This page has been archived on the Web
Information identified as archived is provided for reference, research or recordkeeping purposes. It is not subject to the Government of Canada Web Standards and has not been altered or updated since it was archived. Please contact us to request a format other than those available.
Ottawa, November 25, 2002 - The Privacy Commissioner of Canada, George Radwanski, commented on the "Lawful Access" proposals in a letter to the Honourable Martin Cauchon, Minister of Justice and the Attorney General of Canada, the Honourable Wayne Easter, Solicitor General of Canada, and the Honourable Allan Rock, Minister of Industry.
In his comments, the Commissioner emphasized the fundamental importance of the proposals, suggesting that "Under the so-called "lawful access" proposal that the federal government has put forward, our use of the Internet and our electronic communications would be subject to unprecedented scrutiny. If Canadians can no longer feel secure that their Web surfing and their electronic communications are in fact private, this will mark a grave, needless and unjustifiable deterioration of privacy rights in our country."
He elaborated further by stating that "Agents of the state in Canada cannot order Canada Post to photocopy the address on every envelope we send, nor can they order bookstores to keep a record of every book we buy, let alone of every page of every magazine we leaf through. There is no reason why they should be able to exercise such powers with regard to every e-mail someone sends or every Web site he visits. if the police or security services want to examine the online or wireless communications of any individual whom they suspect of serious wrong-doing, they should only be able to do so in the same manner that now exists with regard to other forms of communication. They should be required to obtain a judicial order, based on the same standard of proof as applies to other forms of communication, authorizing them to intercept that individual's online or wireless communications."
In conclusion, the Commissioner emphasized: "I do not see any reason why e-mails should be subject to a lower standard of protection than telephone calls or letters. And I do not see why Internet browsing should be subject to a lower standard of protection than book purchasing or researching in a reference library. Canadians should not be subject to greater monitoring or scrutiny just because they choose to use new communications technologies."

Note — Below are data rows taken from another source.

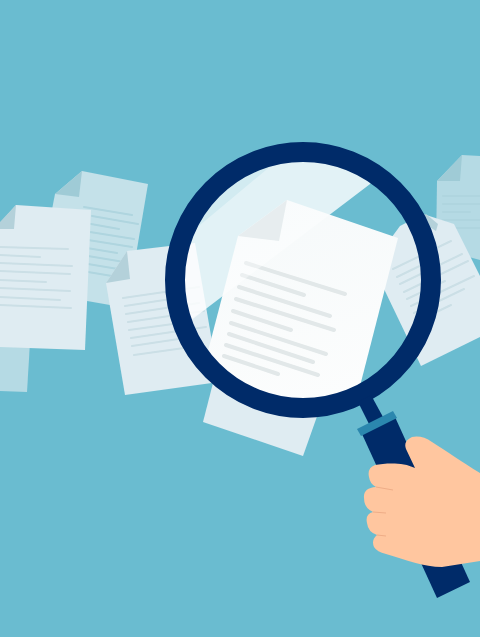
<!DOCTYPE html>
<html lang="en">
<head>
<meta charset="utf-8">
<title>Document search</title>
<style>
:root {
  --sky: #6abcd0;
  --navy: #002b69;
  --collar: #2b87ae;
  --skin: #ffc69f;
  --paper: #dfecf2;
  --paper-far: #c4e1e9;
  --paper-farther: #b5dae4;
  --fold: #b4d1da;
  --rule: #cbdfe6;
  --rule-far: #afd5df;
  --white: #fff;
}
html, body { margin: 0; overflow: hidden; }
body { width: 480px; height: 640px; background: var(--white); }
svg { display: block; }
.sky { fill: var(--sky); }
.paper { fill: var(--paper); }
.far { fill: var(--paper-far); }
.farther { fill: var(--paper-farther); }
.fold { fill: var(--fold); }
.fold-far { fill: #9fcbd6; }
.rules { fill: none; stroke: var(--rule); stroke-width: 2; stroke-linecap: round; }
.rules-far { stroke: var(--rule-far); }
.rules-large { stroke: #e2e8e9; stroke-width: 4; }
.glare { fill: var(--white); opacity: .7; }
.navy { fill: var(--navy); }
.rim { fill: none; stroke: var(--navy); stroke-width: 20; }
.collar { fill: var(--collar); }
.skin { fill: var(--skin); }
</style>
</head>
<body>
<svg width="480" height="640" viewBox="0 0 480 640" role="img" aria-label="A hand holding a magnifying glass over scattered documents">
  <defs>
    <clipPath id="lens"><circle cx="303" cy="280" r="119"/></clipPath>
    <linearGradient id="sheet" x1="0" y1="0" x2="0.3" y2="1">
      <stop offset="0" stop-color="#f5f9fa"/>
      <stop offset="1" stop-color="#fcfdfd"/>
    </linearGradient>
  </defs>
  <rect class="sky" width="480" height="637"/>

  <g id="documents-left">
    <polygon class="farther" points="0,340 30,342 27,392 0,391"/>
    <g id="document-back-left">
      <polygon class="far" points="82,171 148,184 127,308 36,292 55,194"/>
      <polygon class="fold-far" points="82,171 79,197 55,194"/>
      <path class="rules rules-far" d="M84 207l48 8M92 216l46 8M91 224l28 5M90 232l44 7M88 240l44 7M87 248l30 5M88 256l42 7M88 264l36 6M88 272l24 4"/>
    </g>
    <g id="document-front-left">
      <polygon class="paper" points="16,205 91,210 85,350 0,347 0,223"/>
      <polygon class="fold" points="16,205 14,229 0,229 0,222"/>
      <path class="rules" d="M0 247l68 2M0 255l40 2M0 263l72 3M0 271l70 3M0 280l46 2M0 288l70 3M0 297l60 3M0 305l71 3"/>
    </g>
    <g id="document-middle-left">
      <polygon class="paper" points="127,251 195,243 219,382 125,395 106,283"/>
      <polygon class="fold" points="127,251 130,279 106,283"/>
      <path class="rules" d="M123 298l76-11M125 306l46-7M126 314l73-11M128 322l76-11M129 330l44-6M131 338l75-11M132 346l60-9M134 355l50-7"/>
    </g>
  </g>

  <g id="documents-right">
    <polygon class="farther" points="462,155 480,156 480,260 436,248 437,181"/>
    <polygon class="fold-far" points="462,155 460,181 437,181"/>
    <path class="rules rules-far" d="M443 196h37M443 204h37M443 212h27M443 220h37M455 228h25"/>
    <polygon class="paper" points="423,214 454,224 480,276 480,337 421,366 372,264 400,226"/>
    <polygon class="fold" points="426,214 438,224 436,231 420,221"/>
    <path class="rules" d="M393 269l58-28M397 277l41-20M400 284l62-30M404 292l64-31M407 299l38-18M411 306l63-30M414 313l50-24M418 321l33-16"/>
  </g>

  <polygon class="paper" points="213,383 320,408 303,456 203,422"/>

  <g id="lens-view" clip-path="url(#lens)">
    <polygon class="glare" points="170,150 394,150 370,184 190,321 170,330"/>
    <polygon fill="url(#sheet)" points="287,200 398,238 350,425 190,420 238,236"/>
    <polygon fill="#d9e3e6" points="287,200 279,241 238,236"/>
    <path class="rules rules-large" d="M246 263l99 31M242 275l62 20M239 287l91 29M236 299l98 31M233 311l58 19M231 323l95 31M229 334l84 28M226 345l92 30M224 356l54 18"/>
    <polygon fill="#fff" opacity=".35" points="290,150 394,150 370,184 200,313 170,330 170,250"/>
  </g>

  <g id="magnifier">
    <circle class="rim" cx="303" cy="280" r="128"/>
    <polygon class="navy" points="358,402 371,395 383,417 369,424"/>
    <polygon class="navy" points="362,434 395,417 470,582 437,598"/>
    <polygon class="collar" points="357,429 393,411 397,418 361,436"/>
  </g>

  <g id="hand">
    <path class="skin" d="M480 473C462 462 446 451 432 442Q422 435 412 437Q403 441 406 449L415 468C403 462 386 463 375 465Q367 468 369 477Q370 484 376 487Q363 488 364 498Q364 508 373 512Q365 514 367 523Q368 532 377 535Q371 540 374 547Q377 552 386 554C406 560 424 567 442 567L480 561Z"/>
    <path d="M376 487l17 3M373 512l13 1M377 535l9 1" fill="none" stroke="#efad87" stroke-width="1"/>
  </g>
</svg>
</body>
</html>
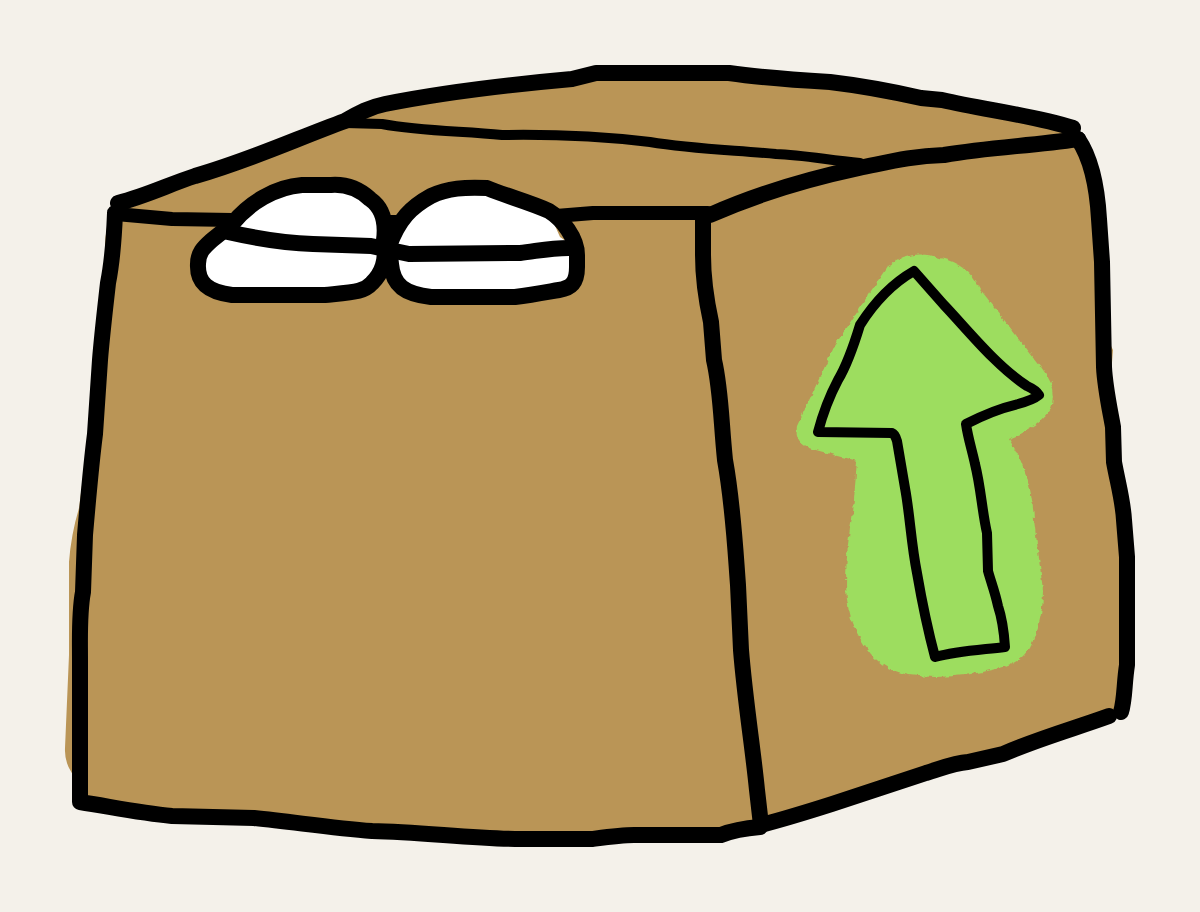
<!DOCTYPE html>
<html lang="en">
<head>
<meta charset="utf-8">
<title>Cardboard box with eyes</title>
<style>
:root {
  --paper: #f4f1ea;
  --cardboard: #ba9556;
  --ink: #000;
  --eye: #fff;
  --arrow-green: #9ddd5f;
}
html, body { margin: 0; width: 1200px; height: 912px; overflow: hidden; background: var(--paper); }
svg { display: block; }
.cardboard { fill: var(--cardboard); }
.eye-white { fill: var(--eye); }
.arrow-paint { fill: var(--arrow-green); }
.outline { fill: none; stroke: var(--ink); stroke-width: 16; stroke-linecap: round; stroke-linejoin: round; }
.outline.seam { stroke-width: 10; }
.outline.front-top { stroke-width: 14; }
.outline.arrow-line { stroke-width: 10; }
</style>
</head>
<body>
<svg width="1200" height="912" viewBox="0 0 1200 912" role="img" aria-label="A cardboard box with two sleepy eyes and a green arrow pointing up">
  <defs>
    <filter id="rough-edge" x="-5%" y="-5%" width="110%" height="110%">
      <feTurbulence type="fractalNoise" baseFrequency="0.18" numOctaves="2" seed="4" result="grain"/>
      <feDisplacementMap in="SourceGraphic" in2="grain" scale="5" xChannelSelector="R" yChannelSelector="G"/>
    </filter>
  </defs>

  <g id="box-fill" class="cardboard">
    <path d="M117 204 L345 122 L385 105 L596 73 L729 73 L830 82 L930 98 L1073 128 L1080 139 Q1103 180 1101 262 L1103 330 L1113 350 L1109 400 L1115 462 L1125 520 L1127 665 L1121 713 L968 762 L762 826 L721 835 L592 839 L515 839 L372 831 L254 818 L172 816 L80 802 L80 782 Q64 768 65 748 L69 655 V562 Q71 535 79 508 L88 440 L107 264 Q103 246 107 228 Z"/>
  </g>

  <g id="arrow">
    <path class="arrow-paint" filter="url(#rough-edge)" d="M887 267 Q912 248 940 258 Q968 264 980 289 L1041 367 Q1060 391 1051 409 Q1040 427 1009 439 Q1032 475 1034 520 L1043 590 Q1043 615 1036 632 Q1028 662 1000 668 Q950 681 909 675 Q878 670 862 641 Q847 620 846 585 Q846 545 853 512 L857 461 L812 449 Q794 443 797 426 L835 345 Z"/>
    <path class="outline arrow-line" d="M914 271 C893 283 874 303 860 325 C853 348 847 365 838 380 C829 397 823 413 818 432 L892 433 Q895 434 897 441 L905 488 C910 515 911 543 917 573 C922 602 927 627 935 657 C957 651 980 650 1005 647 C1004 632 1001 615 998 606 C995 592 991 582 988 571 L987 533 C982 511 981 488 975 464 C972 450 968 438 966 424 C985 414 1001 408 1018 404 Q1033 400 1039 395 Q1036 390 1027 386 C996 366 966 328 944 305 Z"/>
  </g>

  <g id="eyes">
    <path class="eye-white" d="M232 225 Q265 187 302 185 H334 Q364 189 377 211 Q386 222 383 249 Q381 277 366 288 Q352 294 325 295 H232 Q198 290 198 267 Q196 251 212 240 Z"/>
    <path class="eye-white" d="M397 243 Q407 205 441 193 Q462 185 487 188 Q523 197 549 212 L560 237 Q577 247 577 264 Q580 286 559 290 Q540 295 515 297 H431 Q398 292 394 263 Z"/>
    <path class="outline" d="M212 240 C203 248 198 253 198 264 C197 283 208 292 232 295 L325 295 C355 292 364 292 372 283 C382 273 387 261 384 240 C387 218 380 206 370 199 C358 188 345 184 331 185 L302 185 C275 187 249 203 232 224 L212 240"/>
    <path class="outline" d="M389 246 C399 219 411 207 431 196 C448 188 465 187 487 188 C506 196 529 202 549 211 C562 219 577 238 577 255 L577 267 C577 283 571 288 559 290 C542 293 532 295 515 297 L431 297 C405 294 393 286 391 264 Z"/>
    <path class="outline" stroke-linecap="butt" d="M228 232 C250 237 280 243 313 244 L371 246 L409 254 L520 253 C538 251 553 247 574 248"/>
    <path class="outline" d="M386 223 L398 223"/>
  </g>

  <g id="box-outline">
    <path class="outline" d="M118 203 C146 196 170 184 195 176 C251 160 298 138 345 121 C359 113 370 107 385 104 C450 91 527 83 572 79 L596 73 L729 73 C763 78 796 80 830 82 C864 86 890 91 921 98 L942 100 C985 110 1032 115 1073 128"/>
    <path class="outline" d="M710 215 C755 195 803 180 859 168 C885 163 910 156 944 155 C991 147 1032 146 1078 139"/>
    <path class="outline seam" d="M345 123 L382 124 C420 131 459 131 502 135 C560 134 608 137 650 142 C692 149 733 150 776 154 C803 155 828 160 860 163"/>
    <path class="outline front-top" d="M116 214 L172 219 L232 220"/>
    <path class="outline front-top" d="M556 216 L593 213 L708 213"/>
    <path class="outline" d="M115 213 C114 238 113 258 108 283 C105 310 102 335 100 360 L95 434 C91 465 88 500 85 535 L83 592 C79 613 80 635 80 660 L80 802 C112 807 140 813 172 816 L254 818 C294 822 332 828 372 831 C420 832 467 838 515 839 L592 839 C607 837 621 835 634 835 L721 835 Q736 829 760 827"/>
    <path class="outline" d="M703 217 L703 255 C703 280 706 299 711 322 L714 360 C721 390 721 421 725 460 C733 504 735 545 738 585 L741 650 C745 700 753 749 757 790 L761 825 C788 818 810 811 832 804 L926 773 C940 769 953 763 968 762 L1003 754 C1037 739 1076 728 1109 716"/>
    <path class="outline" d="M1078 139 C1091 158 1097 184 1099 219 L1102 262 L1104 367 C1105 387 1109 405 1113 427 L1114 462 C1118 484 1123 501 1124 520 L1127 557 L1127 665 C1124 684 1125 699 1121 712"/>
  </g>
</svg>
</body>
</html>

- 30 -
The Commissioner's letter is attached. For more information, please contact:
Office of the Privacy Commissioner of Canada
Tel.: (613) 995-0103
Report a problem or mistake on this page
- Date modified: